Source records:
=======

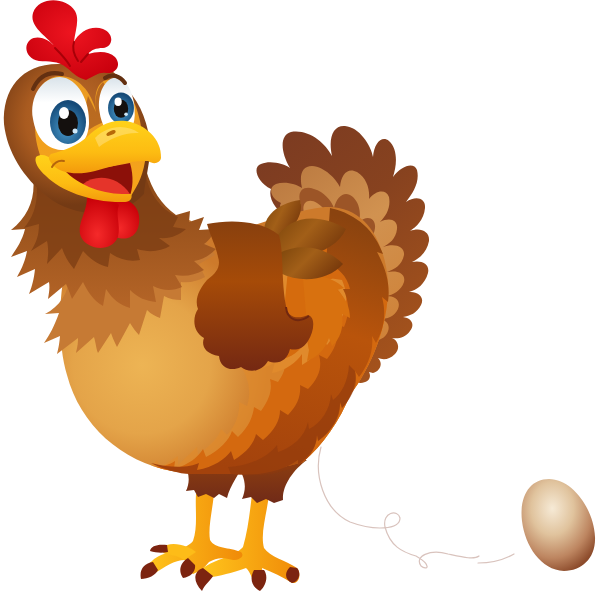
<!DOCTYPE html>
<html lang="en">
<head>
<meta charset="utf-8">
<title>Hen and egg</title>
<style>
:root{--paper:#fff;--tail-dark:#7d3c20;--tail-tan:#c98645;--tail-mid:#9c5527;--rust:#a94a0a;--orange:#d4690f;--amber:#e08a2c;--maroon:#7a2f16;--yellow:#fdb913;--claw:#7c2410;--red:#e30613;--ink:#14100e}
html,body{margin:0;background:var(--paper);overflow:hidden}
svg{display:block;width:601px;height:591px}
.tail-dark{fill:url(#tailShade)}
.tail-tan{fill:url(#tanShade)}
.tail-mid{fill:var(--tail-mid)}
.rust{fill:url(#rustShade)}
.orange{fill:var(--orange)}
.amber{fill:var(--amber)}
.claw{fill:var(--claw)}
.crease{fill:none;stroke:#b5650c;stroke-width:2;stroke-linecap:round}
.trail{fill:none;stroke:#d9c3bd;stroke-width:1.2;stroke-linecap:round}
</style>
</head>
<body>
<svg viewBox="0 0 601 591" role="img" aria-label="Smiling cartoon hen beside a freshly laid egg">
<defs>
<linearGradient id="tailShade" x1="0" y1="0" x2=".6" y2="1"><stop offset="0" stop-color="#7a3a22"/><stop offset=".5" stop-color="#87421f"/><stop offset="1" stop-color="#a3521c"/></linearGradient>
<linearGradient id="tanShade" x1="0" y1="0" x2=".5" y2="1"><stop offset="0" stop-color="#b8773f"/><stop offset=".5" stop-color="#d19250"/><stop offset="1" stop-color="#cf8238"/></linearGradient>
<linearGradient id="rustShade" x1=".7" y1="0" x2=".4" y2="1"><stop offset="0" stop-color="#8a430f"/><stop offset=".4" stop-color="#b9540b"/><stop offset="1" stop-color="#a3420c"/></linearGradient>
<radialGradient id="bodyShade" gradientUnits="userSpaceOnUse" cx="142" cy="365" r="125"><stop offset="0" stop-color="#edb454"/><stop offset=".55" stop-color="#e4a449"/><stop offset="1" stop-color="#cd7a2b"/></radialGradient>
<linearGradient id="wingShade" x1="0" y1="0" x2="0" y2="1"><stop offset="0" stop-color="#88400e"/><stop offset=".4" stop-color="#a64b08"/><stop offset="1" stop-color="#742812"/></linearGradient>
<linearGradient id="plumeShade" x1="0" y1="0" x2="1" y2=".5"><stop offset="0" stop-color="#7c450b"/><stop offset=".5" stop-color="#a25f18"/><stop offset="1" stop-color="#7a3b0c"/></linearGradient>
<radialGradient id="headShade" gradientUnits="userSpaceOnUse" cx="72" cy="120" r="85"><stop offset="0" stop-color="#c2722c"/><stop offset=".55" stop-color="#a95b20"/><stop offset="1" stop-color="#743a14"/></radialGradient>
<linearGradient id="ruffShade" x1="0" y1="0" x2="0" y2="1"><stop offset="0" stop-color="#8a4817"/><stop offset="1" stop-color="#b56527"/></linearGradient>
<linearGradient id="faceShade" x1="0" y1="0" x2="0" y2="1"><stop offset="0" stop-color="#e99a22"/><stop offset="1" stop-color="#f7a51a"/></linearGradient>
<linearGradient id="beakShade" x1="0" y1="0" x2="0" y2="1"><stop offset="0" stop-color="#ffd21a"/><stop offset=".6" stop-color="#fdbc12"/><stop offset="1" stop-color="#f39a0c"/></linearGradient>
<radialGradient id="combShade" cx=".5" cy=".4" r=".65"><stop offset="0" stop-color="#ee1520"/><stop offset="1" stop-color="#c9000d"/></radialGradient>
<radialGradient id="wattleShade" cx=".45" cy=".75" r=".7"><stop offset="0" stop-color="#f52a2a"/><stop offset="1" stop-color="#c80008"/></radialGradient>
<radialGradient id="irisShade" cx=".45" cy=".65" r=".6"><stop offset="0" stop-color="#4a9ccd"/><stop offset="1" stop-color="#154a78"/></radialGradient>
<linearGradient id="eyeWhite" x1="0" y1="0" x2="0" y2="1"><stop offset="0" stop-color="#d9e3ea"/><stop offset=".35" stop-color="#fff"/></linearGradient>
<linearGradient id="legShade" x1="0" y1="0" x2="1" y2="0"><stop offset="0" stop-color="#ffc51c"/><stop offset="1" stop-color="#f08a08"/></linearGradient>
<linearGradient id="thighShade" x1="0" y1="0" x2="0" y2="1"><stop offset="0" stop-color="#8d3f10"/><stop offset="1" stop-color="#702a18"/></linearGradient>
<radialGradient id="eggShade" cx=".42" cy=".32" r=".72"><stop offset="0" stop-color="#f6ead6"/><stop offset=".4" stop-color="#e0c39d"/><stop offset=".75" stop-color="#bd8560"/><stop offset="1" stop-color="#8d4c2c"/></radialGradient>
<clipPath id="bodyClip"><path id="bodyOutline" d="M66 265C58 300 58 345 67 375C80 425 122 462 172 471C215 478 270 472 303 462C323 445 340 420 350 395C372 366 390 322 388 280C384 240 365 205 325 207C280 212 240 235 205 235Z"/></clipPath>
<g id="eye"><path fill="url(#eyeWhite)" d="M-31 4C-35-18-22-38-4-38C14-37 26-14 25 9C24 28 12 36-3 35C-18 34-28 22-31 4Z"/></g>
<g id="pupil"><ellipse rx="18" ry="22" fill="url(#irisShade)"/><ellipse cy="1" rx="10" ry="13" fill="var(--ink)"/><ellipse cx="-4" cy="-9" rx="5" ry="6" fill="#fff"/><circle cx="7" cy="9" r="2.5" fill="#cfe8f7"/></g>
</defs>

<g id="tail">
<path class="tail-dark" d="M292 222C274 210 268 197 271 189C257 182 252 167 261 164C271 160 284 164 290 168C280 151 280 135 291 132C309 129 325 143 332 156C328 138 333 125 345 126C359 127 371 145 373 157C374 143 382 135 389 141C398 149 397 165 393 177C402 165 414 162 417 170C420 182 413 193 406 202C416 195 426 198 425 208C424 220 416 227 410 231C420 227 430 231 429 241C427 252 420 258 412 262C422 260 430 264 428 273C425 284 417 290 409 292C418 291 425 297 421 305C417 313 410 316 403 317C412 318 415 325 410 331C405 338 398 339 392 338C399 341 400 349 395 354C389 360 383 360 378 358C384 364 379 372 373 373L369 372C373 380 364 385 356 382L325 300Z"/>
<path class="tail-tan" d="M298 226C281 214 278 208 281 203C270 198 268 187 276 184C285 181 296 184 302 188C299 175 302 166 312 166C325 167 336 179 340 187C341 174 348 167 357 172C367 178 370 190 369 199C376 190 386 189 389 197C391 208 386 216 380 222C390 217 398 220 397 229C396 239 389 244 383 247C394 243 405 246 404 255C402 265 395 269 387 272C397 270 406 273 404 282C401 291 393 295 386 296C396 296 401 301 398 309C394 317 387 319 380 319C389 321 391 328 386 335C381 341 375 341 370 340C377 344 376 352 370 357L361 358C367 364 365 374 358 378L325 300Z"/>
<path class="tail-mid" d="M302 232C288 219 290 207 301 204C296 192 303 185 314 189C324 192 331 200 334 208C337 196 345 190 353 197C360 204 361 214 359 222C368 214 376 219 375 228C374 237 368 242 362 246C374 242 383 248 381 256C379 264 373 268 366 270C378 268 385 275 382 283C379 290 373 293 367 293C379 294 382 301 377 309C373 315 367 317 362 315C371 320 371 328 365 334L355 338C364 344 362 355 355 362L310 300Z"/>
<path fill="#cf8d4b" d="M303 234C293 224 295 215 304 213C301 202 309 198 317 203C325 208 328 214 329 221C334 209 343 210 346 218C348 228 345 235 341 240L310 262Z"/>
</g>

<g id="legs">
<path fill="url(#legShade)" d="M252 494L269 494C267 514 260 533 264 548C270 557 285 560 297 568C302 574 299 584 292 583C283 577 272 572 262 568C263 575 264 582 259 585C251 582 252 573 246 568C237 571 225 575 212 577C202 581 196 574 203 568C215 559 236 556 243 547C248 530 250 511 252 494Z"/>
<path fill="url(#legShade)" d="M196 494L214 494C212 512 208 528 210 540C215 549 229 547 241 552C245 556 240 560 233 560C222 557 216 558 209 562C205 567 201 571 193 574C187 571 190 562 185 560C174 560 165 567 155 573C145 573 146 565 152 561C163 550 184 552 193 541C198 526 195 510 196 494Z"/>
<path fill="#fdbc18" d="M167 545C177 542 190 547 196 552L184 560C177 555 169 555 163 553Z"/>
<path class="claw" d="M167 545C157 544 151 546 150 551C156 553 163 553 168 552ZM153 562C144 563 139 570 141 579C148 579 156 575 158 570ZM188 558C180 563 178 571 183 578C191 577 196 571 195 565ZM203 568C194 571 192 581 202 591C205 584 211 580 213 576ZM254 570C249 579 252 587 260 591C267 585 268 575 264 570ZM290 567C284 573 285 580 292 583C300 581 301 572 297 568Z"/>
<path fill="url(#thighShade)" d="M183 462C190 473 190 482 186 491L194 490L198 497L206 494L214 498L219 494L227 498C230 485 240 473 246 460ZM234 462C246 476 247 488 242 499L251 497L257 503L266 499L274 503L283 500C282 486 293 470 307 460Z"/>
</g>

<g id="body">
<use href="#bodyOutline" fill="url(#bodyShade)"/>
<g clip-path="url(#bodyClip)">
<path class="amber" fill-opacity=".65" d="M120 478C142 475 149 468 157 460L160 468L178 456L178 465L197 447L198 455C212 444 219 437 221 429L227 435C237 424 240 412 239 402L247 406C252 391 248 377 240 365L330 250L400 300L350 490Z"/>
<path class="orange" d="M136 466C155 468 166 467 175 461L174 469C190 464 198 457 203 449L206 457C220 450 229 440 232 431L238 437C249 427 253 416 254 407L261 411C271 397 272 388 270 379L278 382C287 370 287 359 282 349L320 240L410 300L350 490L170 490Z"/>
<path class="amber" d="M239 366C251 371 266 369 275 362L272 373C285 371 297 362 302 354L302 365C314 358 321 348 322 338L327 345C337 333 338 322 335 313L342 317C348 304 347 291 342 280L276 270Z"/>
<path fill="#d56b0d" d="M288 270C302 264 321 270 333 278L326 282C336 286 341 292 344 300L332 299C338 308 338 317 334 327L325 320C325 334 319 344 309 350L307 340C300 351 291 358 279 360Z"/>
</g>
<path class="rust" d="M330 208C358 214 375 232 383 254L377 252C388 272 390 288 388 302L382 297C387 315 383 331 376 343L372 336C374 352 367 367 359 377L355 371C357 386 350 400 342 408L340 402C340 420 328 435 318 441L317 435C316 451 307 460 298 465L298 460C281 473 254 476 232 474L190 474C180 474 162 469 151 463C174 469 190 467 199 463L197 470C214 467 225 459 231 451L234 460C247 452 254 443 256 434L263 440C275 430 280 420 280 410L288 415C298 405 301 395 300 385L308 389C320 377 322 366 319 355L327 359C338 345 339 334 336 324L344 327C350 313 349 300 343 289L350 289C347 276 338 267 326 263Z"/>
<path fill="#d8710f" d="M303 278C320 273 336 280 344 288L337 290C346 298 350 308 350 318L342 314C344 328 340 339 332 346L329 338C325 350 317 357 307 361L309 350Z"/>
<path fill="#8e390d" opacity=".55" d="M298 465C310 455 317 447 317 435L318 441C333 429 341 417 340 402L342 408C355 394 358 381 355 371L349 365C348 382 341 394 333 400L331 394C330 410 321 423 309 429L308 422C304 438 292 447 278 452L277 445C267 458 248 466 228 467L231 474C258 477 281 474 298 465Z"/>
</g>

<g id="plumes" fill="url(#plumeShade)">
<path d="M264 232C264 216 276 204 300 200C304 213 296 226 280 238Z"/>
<path d="M275 240C288 216 318 212 346 229C337 249 310 259 280 258Z"/>
<path d="M279 253C301 242 326 247 343 264C329 280 302 284 280 273Z"/>
</g>

<g id="ruff">
<path fill="#c67a34" d="M68 268C72 288 62 305 45 314L59 313C54 327 50 334 44 343L60 336C59 347 58 349 57 354L78 338C78 345 77 348 76 353L94 337C96 344 96 348 98 353L111 333C113 339 115 343 117 347L130 323C133 328 136 332 139 335L147 310C151 314 155 316 160 318L164 296C170 299 175 300 181 300L181 282C190 283 198 281 205 277L199 264L215 255L190 220Z"/>
<path fill="url(#ruffShade)" d="M32 170C37 195 30 215 11 230L25 229C22 241 17 248 11 257L27 251C25 262 21 270 17 277L35 269C34 279 32 286 29 294L49 282C50 288 49 293 48 299L66 284C69 290 70 294 72 299L83 282C88 292 93 300 103 306L106 289C113 300 120 305 130 308L130 290C138 298 146 301 156 302L153 286C163 291 173 291 182 287L175 275C185 277 195 275 204 270L194 261C203 260 210 255 216 249L204 244C210 240 213 235 214 229L199 230L204 217L189 222L190 211L176 215C161 204 152 190 146 170Z"/>
<path fill="#7b3d13" d="M36 175C39 200 35 215 24 228L39 224C39 236 36 243 31 251L47 241C49 250 48 257 47 264L62 248C65 257 69 263 74 269L83 251C91 260 99 265 108 267L110 253C120 260 130 262 140 260L137 249C150 253 161 251 170 246L159 238C171 239 179 235 186 229L173 227L178 217C160 209 149 194 145 172Z" opacity=".75"/>
</g>

<g id="wing">
<path fill="url(#wingShade)" d="M207 224C232 219 262 221 279 235C284 253 281 282 286 306C287 317 297 320 308 315C316 317 314 332 308 341C302 351 293 350 290 349C287 361 278 365 268 361C260 374 247 372 241 367C231 372 220 368 219 356C205 354 201 345 204 338C193 332 192 318 198 309C194 299 200 288 207 280C217 273 221 266 218 257C216 246 211 238 207 224Z"/>
<path fill="none" stroke="#702710" stroke-width="2" d="M286 307C287 320 298 324 309 316"/>
</g>

<g id="head">
<path fill="url(#headShade)" d="M4 124C2 88 23 62 62 64C91 62 117 65 127 89C142 105 148 125 151 147C149 165 145 183 144 194C119 222 73 217 48 197C23 178 7 151 4 124Z"/>
<path fill="url(#faceShade)" d="M35 126C31 98 40 78 59 76C79 76 91 92 96 111C94 97 96 82 107 80C124 78 135 98 140 121L146 154C144 174 138 185 131 196C110 202 78 197 60 186C48 176 35 153 35 126Z"/>
<path fill="#a95a20" d="M78 138C89 129 104 118 118 121L117 104L103 82C96 88 94 103 96 112L88 96Z" opacity=".75"/>
<use href="#eye" x="64" y="115"/>
<use href="#eye" transform="translate(119 108) scale(.63 .8)"/>
<use href="#pupil" x="68" y="122"/>
<use href="#pupil" transform="translate(121 108) scale(.72 .7)"/>
<path fill="none" stroke="#633011" stroke-width="4" stroke-linecap="round" d="M33 89C39 76 49 71 62 74M105 78C112 73 120 76 125 83"/>
</g>

<g id="comb">
<path fill="url(#combShade)" d="M67 68C58 60 48 62 39 61C26 59 23 46 30 40C38 34 50 40 56 48C47 36 29 27 33 13C39-4 66-3 75 11C80 20 75 31 74 42C79 32 91 25 103 29C115 34 113 47 103 48C96 48 91 50 88 54C98 51 109 51 115 57C122 65 116 74 106 73C99 72 95 76 86 80C78 78 73 73 67 68Z"/>
<path fill="none" stroke="#a80008" stroke-width="2" stroke-linecap="round" d="M55 48C61 54 66 59 70 66M74 42C72 48 74 55 78 61M88 54L81 62"/>
</g>

<g id="wattle">
<path fill="url(#wattleShade)" d="M103 199C119 195 137 200 139 216C141 235 128 242 116 237Z"/>
<path fill="url(#wattleShade)" d="M87 194C98 196 113 197 119 205C115 214 121 225 118 237C112 252 88 251 81 237C76 223 88 213 87 194Z"/>
</g>

<g id="beak">
<path fill="#8c1009" d="M64 171C89 172 112 166 130 163C134 177 133 188 129 199C103 200 79 190 64 171Z"/>
<path fill="#e5342a" d="M83 184C97 173 119 177 130 194L126 199C108 198 94 193 83 184Z"/>
<path fill="url(#beakShade)" d="M36 157C45 151 53 160 63 169C82 189 108 195 131 194C133 198 130 202 125 202C92 203 61 191 46 176C38 169 34 162 36 157Z"/>
<path fill="url(#beakShade)" d="M51 154C66 150 78 145 87 137C97 127 110 119 126 121C145 124 162 139 161 158C160 163 154 165 148 161C130 160 113 166 95 171C79 175 62 174 54 166C49 161 47 157 51 154Z"/>
<path fill="#fff" opacity=".25" d="M95 138C108 125 126 124 139 133C126 132 110 138 99 147Z"/>
<path class="crease" d="M52 167C55 162 59 160 64 161"/>
<ellipse cx="111" cy="133" rx="5" ry="2" fill="#b86a08" transform="rotate(-25 111 133)"/>
</g>

<path id="roll-trail" class="trail" d="M321 447C313 475 324 510 350 522C374 531 400 530 400 518C398 509 382 512 385 527C390 546 402 552 416 556C433 566 427 571 421 566C414 556 430 549 448 554C462 557 474 560 479 556M478 563C492 563 505 559 514 554"/>
<path id="egg" fill="url(#eggShade)" d="M522 521C519 496 530 479 549 479C573 479 594 510 595 537C596 558 582 571 564 571C541 570 525 546 522 521Z"/>
</svg>
</body>
</html>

=======

TRY IT - For the word "crease", show every line of the entries that holds it.

SOLUTION TO THIS PROBLEM -
.crease{fill:none;stroke:#b5650c;stroke-width:2;stroke-linecap:round}
<path class="crease" d="M52 167C55 162 59 160 64 161"/>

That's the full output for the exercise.